Scott James loves his hometown of St. Albans. He was born there, raised there. He wants to help shine a positive light there any time he can. It’s why he took the St. Albans girls basketball head coaching job 14 years ago, to help the program rebound. It’s why he ran for mayor of the city — and will start that job on July 1.
Can he do both? Can he lead a girls basketball team coming off a state tournament appearance and oversee the city at the same time?
He wants to.
“My goal is to do both,” he said.
Whether he will comes down to two questions: Is he allowed? Is there enough time in the day to juggle both?
The answer to the first question should come quickly. He’ll soon look into whether city code will allow him to assume both positions at once. James said he has talked to a couple of the city council members, who said they didn’t have a problem with it.
Conflicts can be worked around. The council meets on Mondays and James isn’t a fan of scheduling Monday games, so the two shouldn’t clash much. If he’s pulled away on city business, he has full confidence that his staff — most of whom grew up in or played for St. Albans — could handle practices from time to time.
He already had a taste of trying to balance the two during his mayoral campaign. During the basketball season, the team was his top priority, but completely ignoring the campaign would have ended his hopes pretty quickly. James can’t say enough about the support he received from both his coaching staff and his campaign team.
“It’s all about team,” James said. “If you have a good team and support system, it allows you to be able to do both things at the same time. Without that, it never would have happened.”
James isn’t the only person trying to balance coaching life and political life. Heck, he’s not the only guy in Kanawha County trying to do that. One need only look to the governor’s mansion, where Gov. Jim Justice had juggled his gubernatorial and coaching duties with Greenbrier East’s boys and girls basketball teams since his January inauguration.
James hasn’t reached out to Justice just yet, but he aims to.
“He’s busy with his session, but I do have him on speed dial,” James said. “I might give him a call when he gets a little bit of a break.”
He’ll probably hear that breaks don’t come too often when the buck stops with you, whether running a nation, state or city. James, though, won’t be shy about rolling up his sleeves and getting to work. He remembers the St. Albans in which he grew up and wants to see that again.
“I watch movies like ‘The Sandlot’ and ‘Stand by Me’ and I think, this is our community,” James said. “There’s a lot to build on in St. Albans, but we want this to be a destination community again. We want St. Albans to be a shining light again.”
There’s a chance that the city will be willing to give James the best of both worlds — the mayor’s office and the head coach’s seat — but the calendar won’t be as forgiving.
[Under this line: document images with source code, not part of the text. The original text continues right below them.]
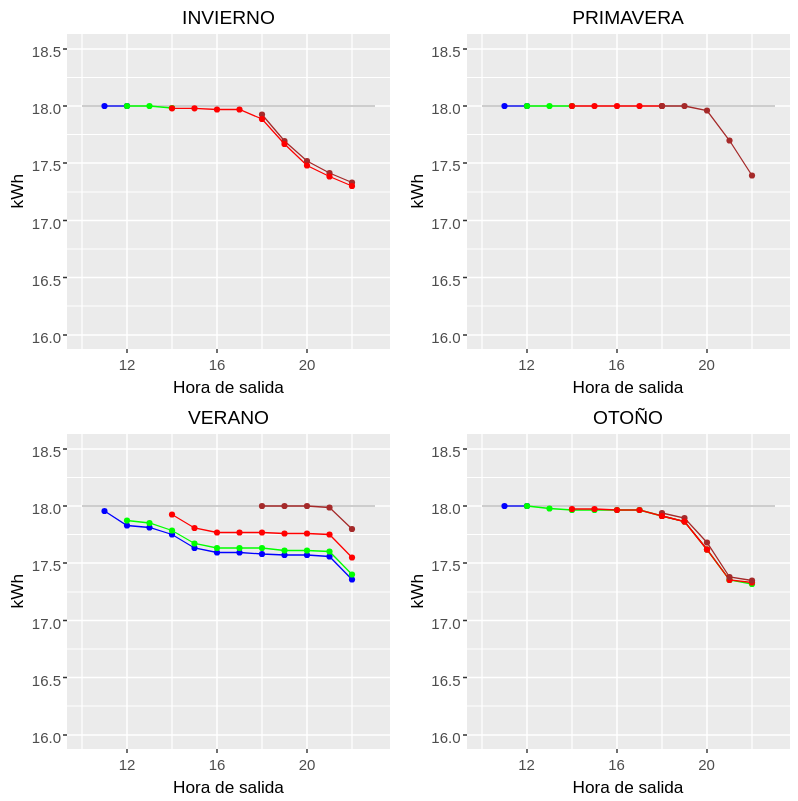
<!DOCTYPE html>
<html lang="es">
<head>
<meta charset="utf-8">
<title>kWh por hora de salida y estación</title>
<style>
:root {
  --paper: #ffffff;
  --panel: #ebebeb;
  --grid: #ffffff;
  --reference: #bebebe;
  --ink: #000000;
  --tick-text: #4d4d4d;
  --tick: #333333;
  --blue: #0000ff;
  --green: #00ff00;
  --red: #ff0000;
  --brown: #a52a2a;
}
* { box-sizing: border-box; margin: 0; padding: 0; }
body {
  width: 798px; height: 801px; overflow: hidden;
  background: var(--paper); color: var(--ink);
  font-family: "Liberation Sans", Arial, sans-serif;
}
.seasons {
  display: grid; width: 798px; height: 801px; overflow: hidden;
  grid-template-columns: 399.5px 398.5px;
  grid-template-rows: 400px 401px;
}
.chart {
  display: grid;
  grid-template-columns: 34px 33px 323px;
  grid-template-rows: 34px 315px 32px 19px;
}
.chart h2 {
  grid-area: 1 / 3; font-size: 19.2px; font-weight: 400;
  line-height: 36px; text-align: center;
}
.y-title {
  grid-area: 2 / 1; align-self: center; justify-self: center;
  writing-mode: vertical-rl; transform: rotate(180deg);
  font-size: 17.2px; line-height: 34px;
}
.y-ticks {
  grid-area: 2 / 1 / auto / 3; list-style: none; text-align: right;
  padding: 8px 6px 0 0; font-size: 15px; color: var(--tick-text);
}
.y-ticks li { height: 57.2px; line-height: 20px; }
.plot { grid-area: 2 / 3; display: block; width: 323px; height: 315px; overflow: visible; }
.x-ticks {
  grid-area: 3 / 3; display: flex; list-style: none; text-align: center;
  padding: 6px 0 0 15px; font-size: 15px; line-height: 20px; color: var(--tick-text);
}
.x-ticks li { width: 90px; }
.x-title { grid-area: 4 / 3; font-size: 17.2px; line-height: 13px; text-align: center; }
.definitions { position: absolute; width: 0; height: 0; }
.panel { fill: var(--panel); }
.major { stroke: var(--grid); stroke-width: 1.5; }
.minor { stroke: var(--grid); stroke-width: 1.2; }
.tick { stroke: var(--tick); stroke-width: 1.4; }
.reference { stroke: var(--reference); stroke-width: 1.3; }
.series { fill: none; stroke-width: 1.3; }
.blue { stroke: var(--blue); marker: url(#dot-blue); }
.green { stroke: var(--green); marker: url(#dot-green); }
.red { stroke: var(--red); marker: url(#dot-red); }
.brown { stroke: var(--brown); marker: url(#dot-brown); }
</style>
</head>
<body>
<svg class="definitions" aria-hidden="true">
  <defs>
    <marker id="dot-blue" markerUnits="userSpaceOnUse" markerWidth="8" markerHeight="8" refX="4" refY="4"><circle cx="4" cy="4" r="3.1" fill="var(--blue)"/></marker>
    <marker id="dot-green" markerUnits="userSpaceOnUse" markerWidth="8" markerHeight="8" refX="4" refY="4"><circle cx="4" cy="4" r="3.1" fill="var(--green)"/></marker>
    <marker id="dot-red" markerUnits="userSpaceOnUse" markerWidth="8" markerHeight="8" refX="4" refY="4"><circle cx="4" cy="4" r="3.1" fill="var(--red)"/></marker>
    <marker id="dot-brown" markerUnits="userSpaceOnUse" markerWidth="8" markerHeight="8" refX="4" refY="4"><circle cx="4" cy="4" r="3.1" fill="var(--brown)"/></marker>
    <g id="axes">
      <rect class="panel" x="67" y="34" width="323" height="315"/>
      <path class="minor" d="M67 77.5H390M67 134.5H390M67 192H390M67 249H390M67 306H390M82 34V349M172 34V349M262 34V349M352 34V349"/>
      <path class="major" d="M67 49H390M67 106H390M67 163H390M67 220.5H390M67 277.5H390M67 335H390M127 34V349M217 34V349M307 34V349"/>
      <path class="tick" d="M63 49H67M63 106H67M63 163H67M63 220.5H67M63 277.5H67M63 335H67M127 349V353M217 349V353M307 349V353"/>
      <line class="reference" x1="82" y1="106" x2="375" y2="106"/>
    </g>
  </defs>
</svg>

<main class="seasons">
  <section class="chart">
    <h2>INVIERNO</h2>
    <p class="y-title">kWh</p>
    <ul class="y-ticks"><li>18.5</li><li>18.0</li><li>17.5</li><li>17.0</li><li>16.5</li><li>16.0</li></ul>
    <svg class="plot" viewBox="67 34 323 315" role="img" aria-label="kWh en invierno según la hora de salida">
      <use href="#axes"/>
      <polyline class="series blue" points="104.5,106 127,106"/>
      <polyline class="series green" points="127,106 149.5,106 172,108"/>
      <polyline class="series brown" points="262,114.5 284.5,141 307,161 329.5,173 352,182.5"/>
      <polyline class="series red" points="172,108.3 194.5,108.3 217,109.5 239.5,109.5 262,119 284.5,144 307,165.5 329.5,176.5 352,186"/>
    </svg>
    <ul class="x-ticks"><li>12</li><li>16</li><li>20</li></ul>
    <p class="x-title">Hora de salida</p>
  </section>

  <section class="chart">
    <h2>PRIMAVERA</h2>
    <p class="y-title">kWh</p>
    <ul class="y-ticks"><li>18.5</li><li>18.0</li><li>17.5</li><li>17.0</li><li>16.5</li><li>16.0</li></ul>
    <svg class="plot" viewBox="67 34 323 315" role="img" aria-label="kWh en primavera según la hora de salida">
      <use href="#axes"/>
      <polyline class="series blue" points="104.5,106 127,106"/>
      <polyline class="series green" points="127,106 149.5,106 172,106"/>
      <polyline class="series red" points="172,106 194.5,106 217,106 239.5,106 262,106"/>
      <polyline class="series brown" points="262,106 284.5,106 307,110.5 329.5,140.5 352,175.5"/>
    </svg>
    <ul class="x-ticks"><li>12</li><li>16</li><li>20</li></ul>
    <p class="x-title">Hora de salida</p>
  </section>

  <section class="chart">
    <h2>VERANO</h2>
    <p class="y-title">kWh</p>
    <ul class="y-ticks"><li>18.5</li><li>18.0</li><li>17.5</li><li>17.0</li><li>16.5</li><li>16.0</li></ul>
    <svg class="plot" viewBox="67 34 323 315" role="img" aria-label="kWh en verano según la hora de salida">
      <use href="#axes"/>
      <polyline class="series blue" points="104.5,111 127,125.5 149.5,127.5 172,134.5 194.5,148 217,152.5 239.5,152.5 262,154 284.5,155 307,155 329.5,156.5 352,179.5"/>
      <polyline class="series green" points="127,120.5 149.5,123 172,130.5 194.5,143.5 217,148 239.5,148 262,148 284.5,150.5 307,150.5 329.5,151.5 352,174.5"/>
      <polyline class="series red" points="172,114.5 194.5,128 217,132.5 239.5,132.5 262,132.5 284.5,133.5 307,133.5 329.5,134.5 352,157.5"/>
      <polyline class="series brown" points="262,106 284.5,106 307,106 329.5,107.5 352,129"/>
    </svg>
    <ul class="x-ticks"><li>12</li><li>16</li><li>20</li></ul>
    <p class="x-title">Hora de salida</p>
  </section>

  <section class="chart">
    <h2>OTOÑO</h2>
    <p class="y-title">kWh</p>
    <ul class="y-ticks"><li>18.5</li><li>18.0</li><li>17.5</li><li>17.0</li><li>16.5</li><li>16.0</li></ul>
    <svg class="plot" viewBox="67 34 323 315" role="img" aria-label="kWh en otoño según la hora de salida">
      <use href="#axes"/>
      <polyline class="series blue" points="104.5,106 127,106"/>
      <polyline class="series green" points="127,106 149.5,108.5 172,110 194.5,110 217,110 239.5,110 262,116 284.5,121.5 307,149.5 329.5,180 352,184"/>
      <polyline class="series red" points="172,109 194.5,109 217,110 239.5,110 262,116 284.5,121.5 307,149.5 329.5,180 352,182.5"/>
      <polyline class="series brown" points="262,113 284.5,118 307,142.5 329.5,177 352,180.5"/>
      <polyline class="series red" points="262,116 284.5,121.5 307,149.5"/>
    </svg>
    <ul class="x-ticks"><li>12</li><li>16</li><li>20</li></ul>
    <p class="x-title">Hora de salida</p>
  </section>
</main>
</body>
</html>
If that’s the case, he’ll have to say goodbye to the coaching job he has held and loved for more than a decade.
It won’t be some last-minute decision dropped on the eve of the season. James expects to know whether he’ll be able to balance both by early in the school year. That way, St. Albans will have plenty of time to find a successor. James would like it to be his assistant, Scott Tweedy, if it comes to that. He hopes it doesn’t have to.
In the end, James just wants what is best for everyone, even if it means bidding adieu to the clipboard and whistle.
“I love coaching the girls basketball team at St. Albans,” James said, “but I love the city of St. Albans just as much. It’s not about me. It’s about the program and about the city.”